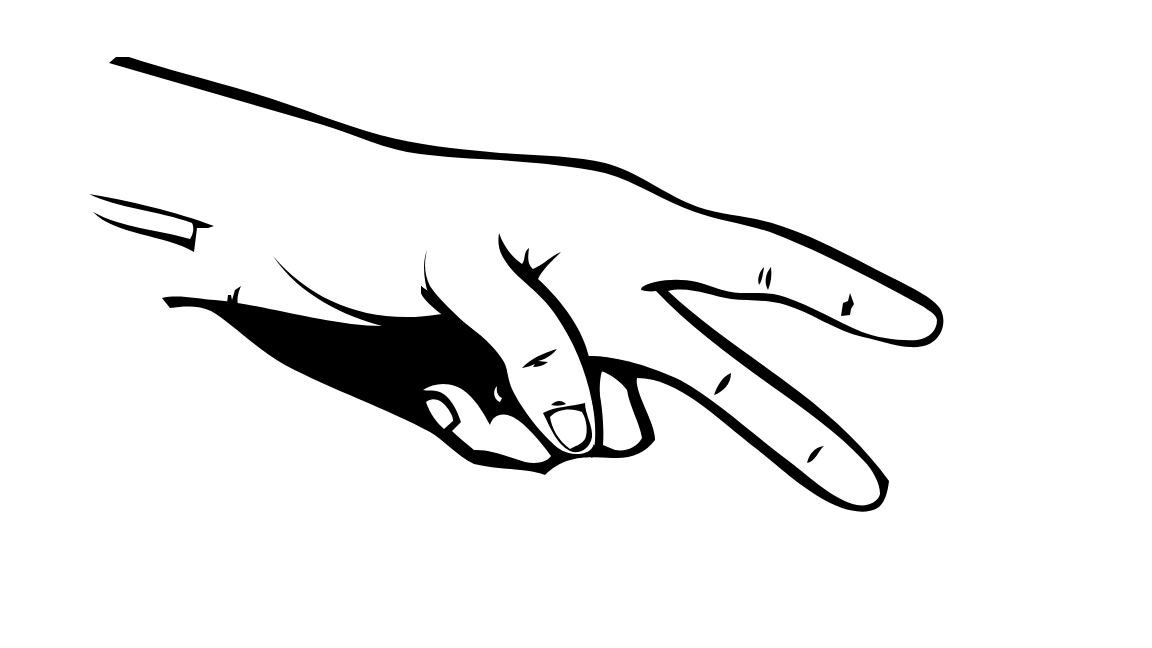
<!DOCTYPE html>
<html lang="en">
<head>
<meta charset="utf-8">
<title>Hand with two fingers extended</title>
<style>
:root { --ink: #000; --paper: #fff; }
html, body { margin: 0; width: 1152px; height: 648px; overflow: hidden; background: var(--paper); }
svg { display: block; width: 1152px; height: 648px; }
.ink { fill: var(--ink); }
.paper { fill: var(--paper); }
</style>
</head>
<body>
<svg viewBox="0 0 1152 648" role="img" aria-label="Ink drawing of an outstretched hand with two fingers extended in a V">
  <rect class="paper" width="1152" height="648"/>

  <g id="palm-shadow-and-curled-fingers">
    <path class="ink" d="M162 298C178 294 198 299 215 300C262 304 330 326 382 326C345 316 300 296 273 256C312 302 371 326 442 314C432 306 424 298 421 293L421 286L428 291C452 320 500 340 508 368L600 450L592 400L588 356C605 356 625 361 640 366L637 378C634 392 656 424 655 440C645 453 632 459 612 458C590 457 566 454 545 475C525 468 498 470 474 464C456 455 445 441 430 432C390 410 330 389 285 365C255 348 233 324 211 311C199 305 184 306 170 308Z"/>
    <path class="paper" d="M423 390C436 381 455 382 467 393C478 403 484 414 490 425C493 415 502 412 513 417C527 425 540 441 551 456C546 463 536 464 525 462C508 457 490 449 474 450C466 443 458 437 452 431L461 422C456 407 448 393 436 391C431 390 427 391 423 390Z"/>
    <path class="paper" d="M426 402C432 397 440 399 445 405C450 411 453 416 453 421L444 429C437 423 430 414 426 402Z"/>
    <path class="paper" d="M497 386C492 391 494 400 500 402L502 398C498 396 496 392 497 386Z"/>
    <path class="paper" d="M602 371C613 376 622 383 627 390C629 405 640 424 642 438C637 447 627 452 615 450L603 445C604 421 596 391 602 371Z"/>
  </g>

  <g id="thumb">
    <path class="paper" d="M428 290C455 318 490 337 504 362C508 370 508 381 512 389C522 410 542 435 558 448C569 456 586 456 592 448C599 438 594 409 590 390C586 368 574 342 562 319L537 280L500 240L440 255Z"/>
    <path class="ink" d="M499 233C504 247 512 257 522 264C526 259 523 252 529 248C528 257 527 264 533 269C543 265 551 256 561 252C552 261 543 269 538 279C563 302 583 330 589 357C599 379 605 416 603 445C600 452 596 456 591 458C597 446 596 421 592 402C586 370 573 340 555 314C540 292 519 280 508 265C500 254 497 246 499 233Z"/>
    <path class="ink" d="M427 250C424 262 424 274 430 286C442 304 468 325 486 343C496 353 505 360 507 372L499 364C483 342 461 328 444 316C433 308 423 299 421 293L421 286L428 293C424 280 422 263 427 250Z"/>
    <path class="ink" d="M543 413C556 406 570 407 585 403C585 414 593 426 592 437C590 448 582 453 573 452C558 447 551 429 543 413Z"/>
    <path class="paper" d="M550 417C558 408 573 408 582 412C587 420 588 432 585 439C581 445 575 446 570 449C558 440 552 429 550 417Z"/>
    <path class="ink" d="M551 405C556 400 562 400 566 404C561 406 556 406 551 405Z"/>
    <path class="ink" d="M522 368C531 358 544 353 557 349C552 355 546 359 538 361L548 362C543 366 538 367 533 367L535 364C531 366 527 367 522 368Z"/>
  </g>

  <path id="arm-and-extended-fingers" class="ink" d="M109 63L116 57L129 57C165 69 210 80 250 92C300 107 340 124 380 135C418 145 457 149 490 152C531 156 573 155 605 163C637 171 665 195 698 207C722 215 748 216 772 223C816 236 858 261 899 281C914 289 931 297 938 306C944 312 945 324 941 332C935 344 924 348 909 347C894 346 878 340 863 337C836 331 810 312 786 305C767 299 748 301 731 299C710 296 690 286 668 291C705 326 756 359 798 391C835 419 866 449 889 481C888 491 885 502 879 507C869 514 854 512 842 508C810 496 783 470 758 450C737 434 716 415 696 401C677 388 658 378 637 378C625 371 605 371 595 372L588 356C619 356 652 367 680 380C718 401 752 434 790 462C812 479 834 500 857 505C868 507 878 502 880 494C880 483 872 469 864 461C837 432 804 409 773 387C733 358 690 327 656 291C650 292 645 291 641 290C641 286 648 284 655 282C668 279 684 279 697 282C712 286 724 292 740 293C757 293 770 292 785 297C812 306 836 321 862 332C878 338 899 341 917 340C930 338 937 330 937 320C936 314 929 311 924 307C873 279 822 252 770 232C745 224 717 220 695 212C663 201 637 182 605 173C571 165 535 163 500 160C474 159 443 157 420 154C385 150 354 134 320 124Z"/>

  <g id="wrist-creases" class="ink">
    <path d="M89 194C126 200 177 212 214 226L208 228L197 228L194 252C166 235 115 235 93 212C122 228 160 230 190 239C194 233 194 227 192 223C160 211 117 208 89 194Z"/>
    <path d="M227 303L228 295L231 295L232 300L235 290L241 286C238 293 236 300 239 308Z"/>
  </g>

  <g id="knuckle-creases" class="ink">
    <path d="M764 267C759 272 757 279 759 285C762 281 763 274 764 267Z"/>
    <path d="M771 267C765 274 764 283 768 290C771 283 772 275 771 267Z"/>
    <path d="M850 293L848 301L843 303L841 316L850 315L851 309L854 304Z"/>
    <path d="M731 373C722 377 717 386 714 395C723 392 731 384 731 373Z"/>
    <path d="M824 446C814 447 809 455 807 463C816 461 818 451 824 446Z"/>
  </g>
</svg>
</body>
</html>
┄┄┄┄┄┄┄┄┄┄┄┄┄┄┄┄┄┄┄┄
→ **ACTION ITEM**:
Omit the pictures and copy the records above exactly.

→ **EXERCISE ANSWER**:
<!DOCTYPE html>
<html lang="en">
<head>
<meta charset="utf-8">
<title>Hand with two fingers extended</title>
<style>
:root { --ink: #000; --paper: #fff; }
html, body { margin: 0; width: 1152px; height: 648px; overflow: hidden; background: var(--paper); }
svg { display: block; width: 1152px; height: 648px; }
.ink { fill: var(--ink); }
.paper { fill: var(--paper); }
</style>
</head>
<body>
<svg viewBox="0 0 1152 648" role="img" aria-label="Ink drawing of an outstretched hand with two fingers extended in a V">
  <rect class="paper" width="1152" height="648"/>

  <g id="palm-shadow-and-curled-fingers">
    <path class="ink" d="M162 298C178 294 198 299 215 300C262 304 330 326 382 326C345 316 300 296 273 256C312 302 371 326 442 314C432 306 424 298 421 293L421 286L428 291C452 320 500 340 508 368L600 450L592 400L588 356C605 356 625 361 640 366L637 378C634 392 656 424 655 440C645 453 632 459 612 458C590 457 566 454 545 475C525 468 498 470 474 464C456 455 445 441 430 432C390 410 330 389 285 365C255 348 233 324 211 311C199 305 184 306 170 308Z"/>
    <path class="paper" d="M423 390C436 381 455 382 467 393C478 403 484 414 490 425C493 415 502 412 513 417C527 425 540 441 551 456C546 463 536 464 525 462C508 457 490 449 474 450C466 443 458 437 452 431L461 422C456 407 448 393 436 391C431 390 427 391 423 390Z"/>
    <path class="paper" d="M426 402C432 397 440 399 445 405C450 411 453 416 453 421L444 429C437 423 430 414 426 402Z"/>
    <path class="paper" d="M497 386C492 391 494 400 500 402L502 398C498 396 496 392 497 386Z"/>
    <path class="paper" d="M602 371C613 376 622 383 627 390C629 405 640 424 642 438C637 447 627 452 615 450L603 445C604 421 596 391 602 371Z"/>
  </g>

  <g id="thumb">
    <path class="paper" d="M428 290C455 318 490 337 504 362C508 370 508 381 512 389C522 410 542 435 558 448C569 456 586 456 592 448C599 438 594 409 590 390C586 368 574 342 562 319L537 280L500 240L440 255Z"/>
    <path class="ink" d="M499 233C504 247 512 257 522 264C526 259 523 252 529 248C528 257 527 264 533 269C543 265 551 256 561 252C552 261 543 269 538 279C563 302 583 330 589 357C599 379 605 416 603 445C600 452 596 456 591 458C597 446 596 421 592 402C586 370 573 340 555 314C540 292 519 280 508 265C500 254 497 246 499 233Z"/>
    <path class="ink" d="M427 250C424 262 424 274 430 286C442 304 468 325 486 343C496 353 505 360 507 372L499 364C483 342 461 328 444 316C433 308 423 299 421 293L421 286L428 293C424 280 422 263 427 250Z"/>
    <path class="ink" d="M543 413C556 406 570 407 585 403C585 414 593 426 592 437C590 448 582 453 573 452C558 447 551 429 543 413Z"/>
    <path class="paper" d="M550 417C558 408 573 408 582 412C587 420 588 432 585 439C581 445 575 446 570 449C558 440 552 429 550 417Z"/>
    <path class="ink" d="M551 405C556 400 562 400 566 404C561 406 556 406 551 405Z"/>
    <path class="ink" d="M522 368C531 358 544 353 557 349C552 355 546 359 538 361L548 362C543 366 538 367 533 367L535 364C531 366 527 367 522 368Z"/>
  </g>

  <path id="arm-and-extended-fingers" class="ink" d="M109 63L116 57L129 57C165 69 210 80 250 92C300 107 340 124 380 135C418 145 457 149 490 152C531 156 573 155 605 163C637 171 665 195 698 207C722 215 748 216 772 223C816 236 858 261 899 281C914 289 931 297 938 306C944 312 945 324 941 332C935 344 924 348 909 347C894 346 878 340 863 337C836 331 810 312 786 305C767 299 748 301 731 299C710 296 690 286 668 291C705 326 756 359 798 391C835 419 866 449 889 481C888 491 885 502 879 507C869 514 854 512 842 508C810 496 783 470 758 450C737 434 716 415 696 401C677 388 658 378 637 378C625 371 605 371 595 372L588 356C619 356 652 367 680 380C718 401 752 434 790 462C812 479 834 500 857 505C868 507 878 502 880 494C880 483 872 469 864 461C837 432 804 409 773 387C733 358 690 327 656 291C650 292 645 291 641 290C641 286 648 284 655 282C668 279 684 279 697 282C712 286 724 292 740 293C757 293 770 292 785 297C812 306 836 321 862 332C878 338 899 341 917 340C930 338 937 330 937 320C936 314 929 311 924 307C873 279 822 252 770 232C745 224 717 220 695 212C663 201 637 182 605 173C571 165 535 163 500 160C474 159 443 157 420 154C385 150 354 134 320 124Z"/>

  <g id="wrist-creases" class="ink">
    <path d="M89 194C126 200 177 212 214 226L208 228L197 228L194 252C166 235 115 235 93 212C122 228 160 230 190 239C194 233 194 227 192 223C160 211 117 208 89 194Z"/>
    <path d="M227 303L228 295L231 295L232 300L235 290L241 286C238 293 236 300 239 308Z"/>
  </g>

  <g id="knuckle-creases" class="ink">
    <path d="M764 267C759 272 757 279 759 285C762 281 763 274 764 267Z"/>
    <path d="M771 267C765 274 764 283 768 290C771 283 772 275 771 267Z"/>
    <path d="M850 293L848 301L843 303L841 316L850 315L851 309L854 304Z"/>
    <path d="M731 373C722 377 717 386 714 395C723 392 731 384 731 373Z"/>
    <path d="M824 446C814 447 809 455 807 463C816 461 818 451 824 446Z"/>
  </g>
</svg>
</body>
</html>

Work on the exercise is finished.